Dataset entries:
== Segment start ==

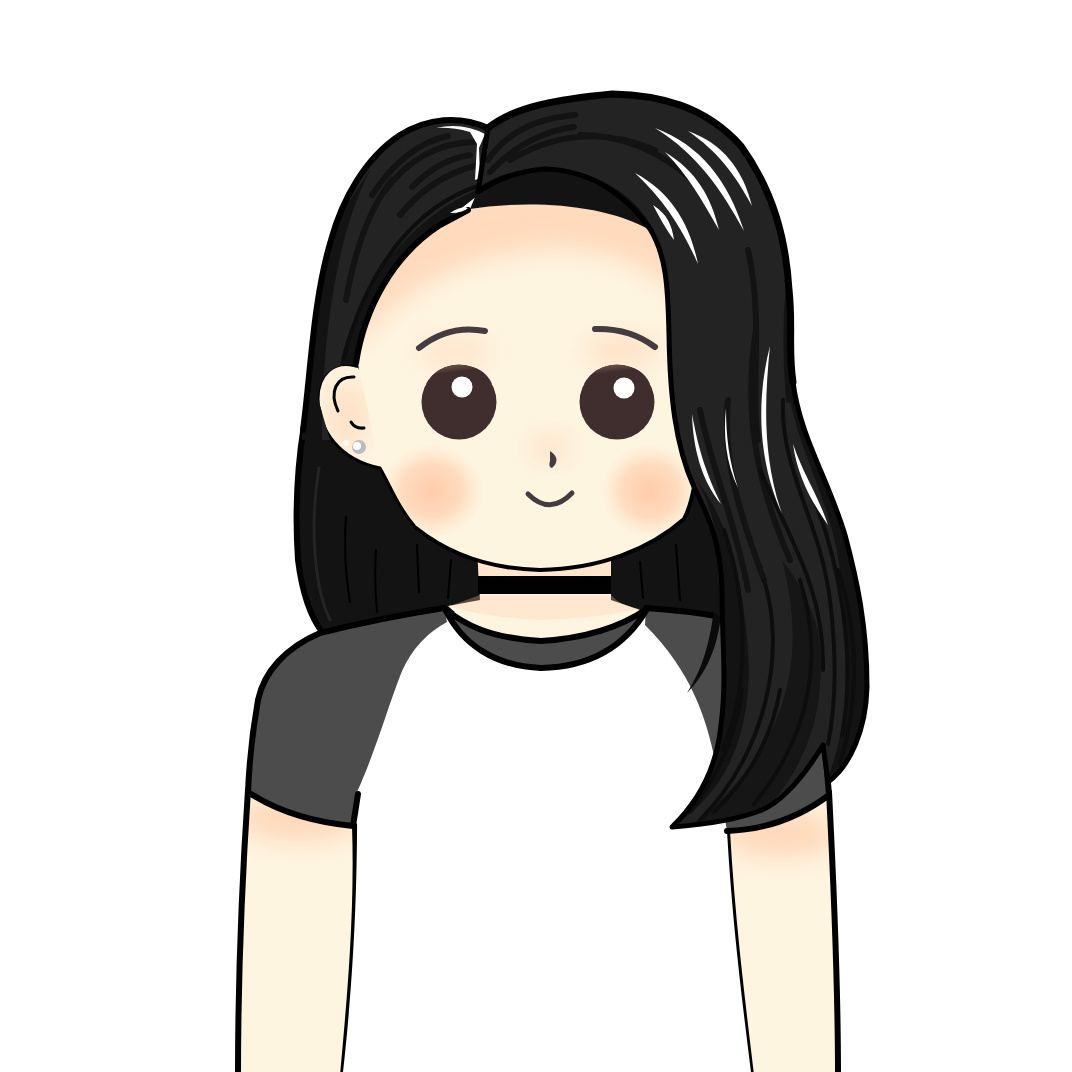
<!DOCTYPE html>
<html lang="en">
<head>
<meta charset="utf-8">
<title>Girl in a raglan T-shirt</title>
<style>
:root {
  --paper: #ffffff;
  --ink: #000000;
  --hair: #232323;
  --hair-deep: #131313;
  --skin: #fef5e1;
  --flush: #ffc9a6;
  --sleeve: #4c4c4c;
  --eye: #402d2d;
  --brow: #453b40;
}
html, body { margin: 0; background: var(--paper); overflow: hidden; }
svg { display: block; width: 1072px; height: 1072px; }
path { stroke-linecap: round; stroke-linejoin: round; }
.outline { fill: none; stroke: var(--ink); stroke-width: 6; }
.skin { fill: var(--skin); }
.shirt { fill: var(--paper); }
.sleeve { fill: var(--sleeve); }
.hair { fill: var(--hair); }
.hair-deep { fill: var(--hair-deep); }
.hair-line { fill: none; stroke: #0d0d0d; stroke-width: 4; }
.strand-dark { fill: none; stroke: var(--hair-deep); stroke-width: 6; }
.strand-fine { fill: none; stroke: #000; stroke-width: 2; }
.shine { fill: var(--paper); }
.feature { fill: none; stroke: var(--brow); stroke-width: 6; }
.ear-line { fill: none; stroke: var(--ink); stroke-width: 3; }
.eye { fill: var(--eye); }
</style>
</head>
<body>
<svg viewBox="0 0 1072 1072" role="img" aria-label="Smiling girl with long black hair, a choker and a raglan T-shirt">
  <defs>
    <radialGradient id="blush">
      <stop offset="0" stop-color="#ffc9a8" stop-opacity=".95"/>
      <stop offset=".55" stop-color="#ffd0b0" stop-opacity=".72"/>
      <stop offset="1" stop-color="#ffe0c4" stop-opacity="0"/>
    </radialGradient>
    <linearGradient id="eye-sheen" x1=".35" y1="0" x2=".5" y2=".35">
      <stop offset="0" stop-color="#6b5446"/>
      <stop offset="1" stop-color="#402d2d"/>
    </linearGradient>
    <filter id="soft" x="-30%" y="-60%" width="160%" height="220%"><feGaussianBlur stdDeviation="13"/></filter>
    <path id="face-shape" d="M470 209C520 201 600 201 650 229C666 255 668 285 668 335C669 400 676 445 694 487Q690 508 684 519C650 549 600 569 540 570C490 569 450 555 416 528C398 507 391 487 380 468L358 364C366 310 392 256 440 225Z"/>
    <path id="ear-shape" d="M358 368C334 360 318 374 318 399C319 431 340 460 380 468L400 420Z"/>
    <path id="left-arm" d="M248 790L238 1072H343C351 990 356 910 355 826C315 824 282 810 248 790Z"/>
    <path id="right-arm" d="M727 831Q780 829 829 795L837 1072H751C741 990 732 910 727 831Z"/>
    <path id="right-lock" d="M478 192L488 128C515 106 560 99 612 94C660 95 705 106 741 146C774 192 786 240 789 290C793 325 788 350 793 382C800 437 828 478 845 535C857 580 867 625 867 687C866 730 850 766 828 782L823 745C806 773 784 800 762 810Q729 823 672 827C702 798 717 765 721 725C727 680 722 640 722 590C721 545 710 519 694 487C675 445 670 395 669 335C668 285 666 255 650 229C620 188 585 170 545 169Q507 172 478 192Z"/>
    <path id="left-lock" d="M488 128C459 115 428 118 400 135C365 158 342 200 331 240C313 300 311 370 302 440L330 440L318 399C318 374 335 362 356 365C364 310 392 256 440 225L478 195Z"/>
    <clipPath id="face-clip"><use href="#face-shape"/></clipPath>
    <clipPath id="ear-clip"><use href="#ear-shape"/></clipPath>
    <clipPath id="left-arm-clip"><use href="#left-arm"/></clipPath>
    <clipPath id="right-arm-clip"><use href="#right-arm"/></clipPath>
    <clipPath id="right-lock-clip"><use href="#right-lock"/></clipPath>
    <clipPath id="left-lock-clip"><use href="#left-lock"/></clipPath>
  </defs>

  <rect width="1072" height="1072" fill="var(--paper)"/>

  <g id="back-hair">
    <path class="hair-deep" d="M302 430C295 480 296 530 298 560Q304 608 320 632L445 612L730 616L724 470L600 400L350 360Z"/>
    <path class="outline" d="M304 425C295 480 296 530 298 560Q304 608 322 632"/>
    <path fill="none" stroke="#242424" stroke-width="3" d="M319 468C310 520 313 585 330 620"/>
    <path class="strand-fine" d="M346 517Q343 560 350 602M376 550Q374 580 377 612M417 545L419 592M451 560L448 598M640 562L643 598M676 545L680 600"/>
  </g>

  <g id="neck">
    <path class="skin" d="M477 550H611V600L640 610Q600 640 541 641Q480 637 448 606L480 600Z"/>
    <path d="M480 595H611Q620 606 640 609Q600 618 541 620Q480 617 450 606Z" fill="var(--flush)" opacity=".3"/>
    <path d="M478 562H611V576H478Z" fill="var(--flush)" opacity=".35"/>
    <rect id="choker" x="478" y="576" width="133" height="18" fill="var(--ink)"/>
  </g>

  <g id="arms">
    <use href="#left-arm" class="skin"/>
    <use href="#right-arm" class="skin"/>
    <g clip-path="url(#left-arm-clip)"><ellipse cx="300" cy="818" rx="62" ry="24" fill="var(--flush)" opacity=".65" filter="url(#soft)"/></g>
    <g clip-path="url(#right-arm-clip)"><ellipse cx="780" cy="834" rx="58" ry="24" fill="var(--flush)" opacity=".65" filter="url(#soft)"/></g>
    <path class="outline" d="M248 790C242 880 238 970 238 1075M355 826C358 910 350 1000 343 1075M727 831C732 920 742 1000 751 1075M829 792C834 890 838 980 838 1075"/>
  </g>

  <g id="t-shirt">
    <path class="shirt" d="M446 611Q490 668 541 668Q600 664 645 611L690 650L716 760L727 831C732 920 742 1000 751 1072H343C351 1000 358 910 357 792L400 670Z"/>
    <path class="sleeve" d="M444 608Q380 618 320 633C285 648 264 672 258 700Q251 745 250 792Q296 820 353 825L357 792C376 750 386 712 402 671Q417 638 447 622Z"/>
    <path class="sleeve" d="M646 608Q690 611 728 618L790 650L823 745L829 795Q790 828 727 831L715 760C706 718 692 672 645 625Z"/>
    <path class="sleeve" d="M445 609C464 624 488 638 541 641C590 638 622 626 647 609C626 645 592 667 541 668C494 666 462 644 445 609Z"/>
    <path class="outline" d="M445 609C464 624 488 638 541 641C590 638 622 626 647 609C626 645 592 667 541 668C494 666 462 644 445 609Z"/>
    <path class="outline" stroke-width="5" d="M444 608Q380 618 320 633C285 648 264 672 258 700Q250 745 248 792Q290 820 353 826L358 794M646 608Q690 611 722 617M727 831Q784 829 829 795L825 745"/>
  </g>

  <g id="face">
    <use href="#ear-shape" class="skin"/>
    <g clip-path="url(#ear-clip)"><ellipse cx="348" cy="414" rx="22" ry="36" fill="var(--flush)" opacity=".45" filter="url(#soft)"/></g>
    <use href="#face-shape" class="skin"/>
    <g clip-path="url(#face-clip)">
      <path d="M350 320Q385 185 545 185T685 300Q630 245 545 250Q430 255 350 350Z" fill="var(--flush)" opacity=".62" filter="url(#soft)"/>
      <ellipse cx="455" cy="352" rx="38" ry="14" fill="var(--flush)" opacity=".4" filter="url(#soft)"/>
      <ellipse cx="622" cy="350" rx="38" ry="14" fill="var(--flush)" opacity=".5" filter="url(#soft)"/>
      <ellipse cx="550" cy="448" rx="20" ry="12" fill="var(--flush)" opacity=".5" filter="url(#soft)"/>
      <ellipse cx="432" cy="491" rx="53" ry="48" fill="url(#blush)"/>
      <ellipse cx="650" cy="491" rx="50" ry="48" fill="url(#blush)"/>
    </g>
    <path class="outline" stroke-width="4" d="M356 366C334 360 318 374 318 399C319 431 340 460 380 468C391 487 398 507 416 528" style="stroke-width:3"/>
    <path class="outline" d="M416 528C450 555 490 569 540 570C600 569 650 549 684 519Q690 508 694 487" style="stroke-width:4"/>
    <path class="ear-line" d="M354 377C336 376 329 392 338 411M351 422Q355 429 364 428"/>
    <g id="earring">
      <circle cx="359" cy="447" r="7" fill="#b9bcc2"/>
      <circle cx="357" cy="446" r="4" fill="#fff"/>
      <circle cx="346" cy="443" r="3" fill="#fff" opacity=".8"/>
    </g>
    <path id="eyebrows" class="feature" d="M419 348Q449 324 485 331M595 329Q630 328 655 347"/>
    <g id="eyes">
      <circle class="eye" cx="459" cy="402" r="37.5"/>
      <circle class="eye" cx="617" cy="402" r="37.5"/>
      <path d="M426 384Q437 364 462 365Q485 367 492 384Q459 374 426 384Z" fill="url(#eye-sheen)"/>
      <path d="M584 384Q595 364 620 365Q643 367 650 384Q617 374 584 384Z" fill="url(#eye-sheen)"/>
      <circle cx="462" cy="387" r="10.5" fill="#fff"/>
      <circle cx="624" cy="388" r="10.5" fill="#fff"/>
    </g>
    <path id="nose" d="M550 451Q562 459 552 468Q548 467 550 461Z" fill="var(--brow)"/>
    <path id="mouth" class="feature" d="M528 494Q550 516 572 493" style="stroke-width:5"/>
  </g>

  <g id="hairline" class="hair-deep">
    <path d="M470 209C520 201 600 201 652 231C640 195 590 165 545 167Q505 170 478 190Z"/>
  </g>

  <g id="left-hair">
    <use href="#left-lock" class="hair"/>
    <g clip-path="url(#left-lock-clip)">
      <path class="hair-deep" d="M488 186C428 205 360 270 340 365H358C368 300 402 245 478 205Z"/>
      <path class="hair-deep" d="M390 140C348 190 322 300 322 440H298L310 260Z"/>
      <path class="strand-dark" d="M474 142Q420 143 384 192M470 155Q438 160 412 187M474 166Q430 178 400 215M392 180Q360 220 346 300M448 136Q405 145 372 195"/>
      <path class="hair-line" d="M478 186C420 205 368 262 344 358"/>
    </g>
    <path class="outline" d="M488 128C459 115 428 118 400 135C365 158 342 200 331 240C313 300 311 370 303 430M356 363C364 310 392 256 440 225L468 210"/>
    <path class="shine" d="M436 128Q462 122 485 134L479 148L480 178L475 180L477 144L470 132Q452 127 436 128ZM450 213Q461 206 468 208Q463 213 450 213Z"/>
  </g>

  <g id="right-hair">
    <path d="M722 590C723 635 710 670 687 693C703 668 711 640 715 600Z" fill="#0a0a0a"/>
    <path class="hair-deep" d="M694 487L722 530L724 620L714 612Z"/>
    <use href="#right-lock" class="hair"/>
    <g clip-path="url(#right-lock-clip)">
      <path class="hair-deep" d="M696 480C724 525 730 610 722 720L672 827C745 780 756 700 745 620C738 560 722 510 696 480Z"/>
      <path class="hair-deep" d="M786 340C780 430 828 480 840 570C850 650 852 720 826 782H875V600L800 400Z"/>
      <path class="hair-deep" d="M782 560C803 640 802 740 690 826L764 812C812 760 828 700 818 630Q806 590 782 560Z" opacity=".8"/>
      <path class="strand-dark" d="M575 115Q515 120 488 160M574 127Q525 134 490 172M655 150Q580 118 510 160M690 178Q640 135 580 135M748 250C764 320 750 390 758 440M728 400C722 455 738 510 764 580M756 330C742 420 760 490 790 560M700 410C712 470 735 520 748 590M792 260C786 300 785 350 789 400"/>
      <path class="hair-line" d="M478 190Q510 169 548 170C592 171 632 194 652 231M783 400C780 470 820 520 830 600C836 650 837 700 828 744M760 470C790 540 825 590 823 670M724 530C748 600 750 690 722 750M764 580C786 650 768 750 700 820M800 580C822 650 815 730 754 804M806 480C842 560 856 660 842 735M742 690Q734 755 690 812M838 570C858 630 860 700 840 764M780 690Q768 760 714 812"/>
    </g>
    <use href="#right-lock" class="outline" style="stroke-width:5"/>
    <path class="outline" style="stroke-width:7" d="M488 128C515 106 560 99 612 94C660 95 705 106 741 146C774 192 786 240 789 290C793 325 788 350 793 382"/>
    <g id="hair-shine" class="shine">
      <path d="M655 128C700 145 728 180 744 231C721 189 697 154 655 128Z"/>
      <path d="M688 131C722 143 743 169 752 206C735 174 717 151 688 131Z"/>
      <path d="M665 152C696 171 711 196 719 230C702 200 688 175 665 152Z"/>
      <path d="M635 173C672 193 690 225 698 264C682 228 664 200 635 173Z"/>
      <path d="M653 205C667 214 672 225 674 240C665 228 659 216 653 205Z"/>
      <path d="M770 346C764 405 763 458 782 514C758 461 756 400 770 346Z"/>
      <path d="M692 414C698 446 704 469 721 504C701 480 693 447 692 414Z"/>
      <path d="M726 408C726 436 729 461 738 488C726 463 723 435 726 408Z"/>
      <path d="M793 444C804 476 818 495 828 525C810 500 797 474 793 444Z"/>
    </g>
  </g>
</svg>
</body>
</html>
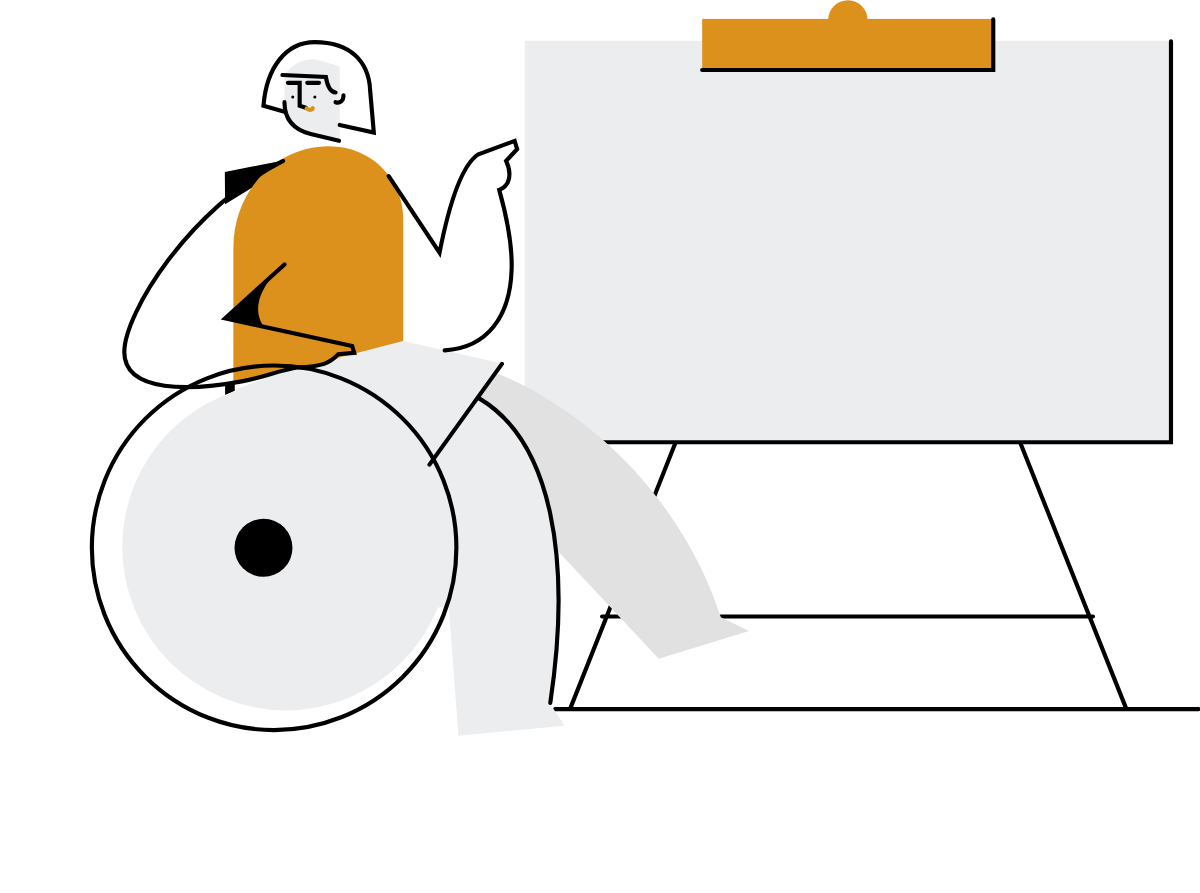
<!DOCTYPE html>
<html lang="en">
<head>
<meta charset="utf-8">
<title>Presenter at the board</title>
<style>
:root{--ink:#000;--accent:#db911b;--mist:#ecedef;--shade:#e1e1e1;--paper:#fff}
html,body{margin:0;background:var(--paper);overflow:hidden}
.scene{display:block;width:1200px;height:893px}
.line{fill:none;stroke:var(--ink);stroke-width:3;stroke-linecap:round;stroke-linejoin:miter}
.ink{fill:var(--ink)}
.accent{fill:var(--accent)}
.mist{fill:var(--mist)}
.shade{fill:var(--shade)}
.smile{fill:none;stroke:var(--accent);stroke-width:3;stroke-linecap:round}
</style>
</head>
<body>
<svg class="scene" viewBox="0 0 869 646.7" role="img" aria-label="A person in a wheelchair pointing at a blank presentation board on an easel">
  <g id="easel">
    <path class="line" d="M489 321 413 513M739 321 815.5 513M436 446.500H791.500M402 513.500H868"/>
  </g>
  <g id="board">
    <rect class="mist" x="380" y="29.500" width="468" height="290.500"/>
    <path class="line" d="M848 30V320.300H430"/>
    <circle class="accent" cx="614" cy="14.500" r="14.300"/>
    <rect class="accent" x="508.500" y="13.700" width="211" height="37"/>
    <path class="line" d="M719.300 14V50.700H508.500"/>
  </g>
  <g id="legs">
    <path class="shade" d="M346 287 359 270C430 299 495 364 522 447L542.500 457 477 477 404 399Z"/>
    <path class="mist" d="M170 282 215 266 292 247 363 263 347 288C394 315 418 400 398.500 510L409 525.500 332 532.800 325 440 300 440Z"/>
  </g>
  <g id="torso">
    <path class="ink" d="M162.800 124.500 206 116 200 125 163 148ZM163 278.500 170 276.500V283L163 286Z"/>
    <path class="accent" d="M169 277.500V180C169 136 202 106 238 106 271 106 292 132 292 158V247L245 259C237 264 226 265 212 267 199 271 184 275 169 277.500Z"/>
  </g>
  <g id="wheel">
    <circle class="mist" cx="207" cy="396" r="118.500"/>
    <circle class="line" cx="198.500" cy="396.700" r="132"/>
    <circle class="ink" cx="190.800" cy="396.700" r="21"/>
  </g>
  <g id="trouser-lines">
    <path class="line" d="M363.500 263.500 311 336.500M347 288.500C400 320 414 406 398.500 509"/>
  </g>
  <g id="resting-arm">
    <path class="ink" d="M163 230.500 200 197C189 209 182 224 191 236.500Z"/>
    <path class="line" d="M205 116.500C137 151 90 227 90 255 90 285 139 283 176 276 190 273.500 203 268 216 266 233 265.500 239 263 245 256.500L256.500 255.500 255 250.500 163 230.500 206 191.500"/>
  </g>
  <g id="pointing-arm">
    <path class="line" d="M281.500 127.500 318.300 183C324 154 333 121 346 112L372.700 102 374.500 108 366.500 116.500C371 126 369 135 361.500 137.500 367 157 371 178 370.500 195 369.500 229 353 252 322 253.700"/>
  </g>
  <g id="head">
    <path class="mist" d="M206 74V54C212 46 220 42 229 43L246 48V101.500L225 97C211 93 206 86 206 74Z"/>
    <path class="line" d="M206 81 190.800 76.500C193 49 207 30.500 228 30.500 254 30.500 267 45 268 65L270.700 96 246 90.500"/>
    <path class="line" d="M206 74C206 87 213 94 225 97L245.500 102"/>
    <path class="line" d="M204.500 54.300 236 55.800C237 62 239 66.500 243 67M248.700 69C249 73 246 75 243 74"/>
    <path class="line" d="M208.500 60H217V76.500L221.500 78M222.500 60H231"/>
    <circle class="ink" cx="212" cy="70.200" r="1.100"/>
    <circle class="ink" cx="228" cy="70.200" r="1.100"/>
    <path class="smile" d="M222 78.500C223.500 80 226 79.800 226.500 78.300"/>
  </g>
</svg>
</body>
</html>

== Segment end ==

EXERCISE REQUIREMENTS: Above are some records; copy exactly the lines from the one with "--sleeve: #4c4c4c;" through the one with "round; stroke-linejoin: round;", both included, and no others.

ANSWER BELOW:
  --sleeve: #4c4c4c;
  --eye: #402d2d;
  --brow: #453b40;
}
html, body { margin: 0; background: var(--paper); overflow: hidden; }
svg { display: block; width: 1072px; height: 1072px; }
path { stroke-linecap: round; stroke-linejoin: round; }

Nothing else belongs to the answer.